__GOAL OF THE EXERCISE__
Repeat the records below exactly, line for line.

:: MATERIAL PROVIDED

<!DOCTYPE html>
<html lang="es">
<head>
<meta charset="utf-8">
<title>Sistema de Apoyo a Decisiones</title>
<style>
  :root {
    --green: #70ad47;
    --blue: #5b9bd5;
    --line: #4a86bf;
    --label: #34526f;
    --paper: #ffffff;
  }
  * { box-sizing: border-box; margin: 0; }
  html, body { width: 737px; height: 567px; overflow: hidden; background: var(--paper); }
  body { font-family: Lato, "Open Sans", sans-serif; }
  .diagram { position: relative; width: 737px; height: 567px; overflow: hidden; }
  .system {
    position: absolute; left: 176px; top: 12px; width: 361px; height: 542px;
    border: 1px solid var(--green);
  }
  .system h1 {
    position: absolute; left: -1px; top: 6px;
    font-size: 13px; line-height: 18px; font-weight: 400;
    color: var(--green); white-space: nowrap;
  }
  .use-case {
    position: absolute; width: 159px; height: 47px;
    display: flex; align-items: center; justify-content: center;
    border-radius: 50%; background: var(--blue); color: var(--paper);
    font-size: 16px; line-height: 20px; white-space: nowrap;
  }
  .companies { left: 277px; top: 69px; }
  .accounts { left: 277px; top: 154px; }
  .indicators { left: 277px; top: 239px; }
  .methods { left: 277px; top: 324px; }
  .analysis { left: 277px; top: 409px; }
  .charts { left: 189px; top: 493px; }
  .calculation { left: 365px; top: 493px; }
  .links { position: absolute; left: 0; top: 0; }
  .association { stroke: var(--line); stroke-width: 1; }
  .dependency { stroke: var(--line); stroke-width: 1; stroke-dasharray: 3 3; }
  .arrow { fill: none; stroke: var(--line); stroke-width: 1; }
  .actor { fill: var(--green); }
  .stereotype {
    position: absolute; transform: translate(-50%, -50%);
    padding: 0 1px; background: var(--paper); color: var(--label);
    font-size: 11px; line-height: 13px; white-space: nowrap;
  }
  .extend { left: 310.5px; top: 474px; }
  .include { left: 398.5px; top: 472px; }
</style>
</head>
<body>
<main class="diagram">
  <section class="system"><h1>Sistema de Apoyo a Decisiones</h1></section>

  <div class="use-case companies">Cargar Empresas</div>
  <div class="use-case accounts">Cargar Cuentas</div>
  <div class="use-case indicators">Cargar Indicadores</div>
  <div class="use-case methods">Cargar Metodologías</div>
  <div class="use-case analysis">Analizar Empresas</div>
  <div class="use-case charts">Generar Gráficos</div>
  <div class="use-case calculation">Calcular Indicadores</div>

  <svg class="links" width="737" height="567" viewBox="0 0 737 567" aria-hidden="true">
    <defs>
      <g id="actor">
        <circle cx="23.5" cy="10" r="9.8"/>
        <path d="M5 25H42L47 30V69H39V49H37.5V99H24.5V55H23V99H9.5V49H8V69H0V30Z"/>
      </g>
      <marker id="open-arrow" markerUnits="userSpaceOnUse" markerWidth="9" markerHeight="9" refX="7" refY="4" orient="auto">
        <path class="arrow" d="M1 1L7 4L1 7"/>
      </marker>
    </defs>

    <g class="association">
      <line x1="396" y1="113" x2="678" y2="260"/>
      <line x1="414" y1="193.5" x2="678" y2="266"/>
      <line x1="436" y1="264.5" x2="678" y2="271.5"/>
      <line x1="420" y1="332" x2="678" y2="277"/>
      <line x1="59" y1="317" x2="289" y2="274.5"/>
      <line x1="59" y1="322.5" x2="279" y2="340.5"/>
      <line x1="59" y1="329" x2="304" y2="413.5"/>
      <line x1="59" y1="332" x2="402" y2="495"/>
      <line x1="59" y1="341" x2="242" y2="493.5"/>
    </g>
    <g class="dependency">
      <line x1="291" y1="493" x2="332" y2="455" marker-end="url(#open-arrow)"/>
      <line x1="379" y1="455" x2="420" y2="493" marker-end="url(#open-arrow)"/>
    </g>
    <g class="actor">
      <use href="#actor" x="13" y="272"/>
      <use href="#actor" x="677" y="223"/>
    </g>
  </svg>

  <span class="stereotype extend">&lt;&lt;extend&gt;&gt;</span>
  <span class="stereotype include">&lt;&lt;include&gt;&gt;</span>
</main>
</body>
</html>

::::

__RESULT FOR THIS TASK__
<!DOCTYPE html>
<html lang="es">
<head>
<meta charset="utf-8">
<title>Sistema de Apoyo a Decisiones</title>
<style>
  :root {
    --green: #70ad47;
    --blue: #5b9bd5;
    --line: #4a86bf;
    --label: #34526f;
    --paper: #ffffff;
  }
  * { box-sizing: border-box; margin: 0; }
  html, body { width: 737px; height: 567px; overflow: hidden; background: var(--paper); }
  body { font-family: Lato, "Open Sans", sans-serif; }
  .diagram { position: relative; width: 737px; height: 567px; overflow: hidden; }
  .system {
    position: absolute; left: 176px; top: 12px; width: 361px; height: 542px;
    border: 1px solid var(--green);
  }
  .system h1 {
    position: absolute; left: -1px; top: 6px;
    font-size: 13px; line-height: 18px; font-weight: 400;
    color: var(--green); white-space: nowrap;
  }
  .use-case {
    position: absolute; width: 159px; height: 47px;
    display: flex; align-items: center; justify-content: center;
    border-radius: 50%; background: var(--blue); color: var(--paper);
    font-size: 16px; line-height: 20px; white-space: nowrap;
  }
  .companies { left: 277px; top: 69px; }
  .accounts { left: 277px; top: 154px; }
  .indicators { left: 277px; top: 239px; }
  .methods { left: 277px; top: 324px; }
  .analysis { left: 277px; top: 409px; }
  .charts { left: 189px; top: 493px; }
  .calculation { left: 365px; top: 493px; }
  .links { position: absolute; left: 0; top: 0; }
  .association { stroke: var(--line); stroke-width: 1; }
  .dependency { stroke: var(--line); stroke-width: 1; stroke-dasharray: 3 3; }
  .arrow { fill: none; stroke: var(--line); stroke-width: 1; }
  .actor { fill: var(--green); }
  .stereotype {
    position: absolute; transform: translate(-50%, -50%);
    padding: 0 1px; background: var(--paper); color: var(--label);
    font-size: 11px; line-height: 13px; white-space: nowrap;
  }
  .extend { left: 310.5px; top: 474px; }
  .include { left: 398.5px; top: 472px; }
</style>
</head>
<body>
<main class="diagram">
  <section class="system"><h1>Sistema de Apoyo a Decisiones</h1></section>

  <div class="use-case companies">Cargar Empresas</div>
  <div class="use-case accounts">Cargar Cuentas</div>
  <div class="use-case indicators">Cargar Indicadores</div>
  <div class="use-case methods">Cargar Metodologías</div>
  <div class="use-case analysis">Analizar Empresas</div>
  <div class="use-case charts">Generar Gráficos</div>
  <div class="use-case calculation">Calcular Indicadores</div>

  <svg class="links" width="737" height="567" viewBox="0 0 737 567" aria-hidden="true">
    <defs>
      <g id="actor">
        <circle cx="23.5" cy="10" r="9.8"/>
        <path d="M5 25H42L47 30V69H39V49H37.5V99H24.5V55H23V99H9.5V49H8V69H0V30Z"/>
      </g>
      <marker id="open-arrow" markerUnits="userSpaceOnUse" markerWidth="9" markerHeight="9" refX="7" refY="4" orient="auto">
        <path class="arrow" d="M1 1L7 4L1 7"/>
      </marker>
    </defs>

    <g class="association">
      <line x1="396" y1="113" x2="678" y2="260"/>
      <line x1="414" y1="193.5" x2="678" y2="266"/>
      <line x1="436" y1="264.5" x2="678" y2="271.5"/>
      <line x1="420" y1="332" x2="678" y2="277"/>
      <line x1="59" y1="317" x2="289" y2="274.5"/>
      <line x1="59" y1="322.5" x2="279" y2="340.5"/>
      <line x1="59" y1="329" x2="304" y2="413.5"/>
      <line x1="59" y1="332" x2="402" y2="495"/>
      <line x1="59" y1="341" x2="242" y2="493.5"/>
    </g>
    <g class="dependency">
      <line x1="291" y1="493" x2="332" y2="455" marker-end="url(#open-arrow)"/>
      <line x1="379" y1="455" x2="420" y2="493" marker-end="url(#open-arrow)"/>
    </g>
    <g class="actor">
      <use href="#actor" x="13" y="272"/>
      <use href="#actor" x="677" y="223"/>
    </g>
  </svg>

  <span class="stereotype extend">&lt;&lt;extend&gt;&gt;</span>
  <span class="stereotype include">&lt;&lt;include&gt;&gt;</span>
</main>
</body>
</html>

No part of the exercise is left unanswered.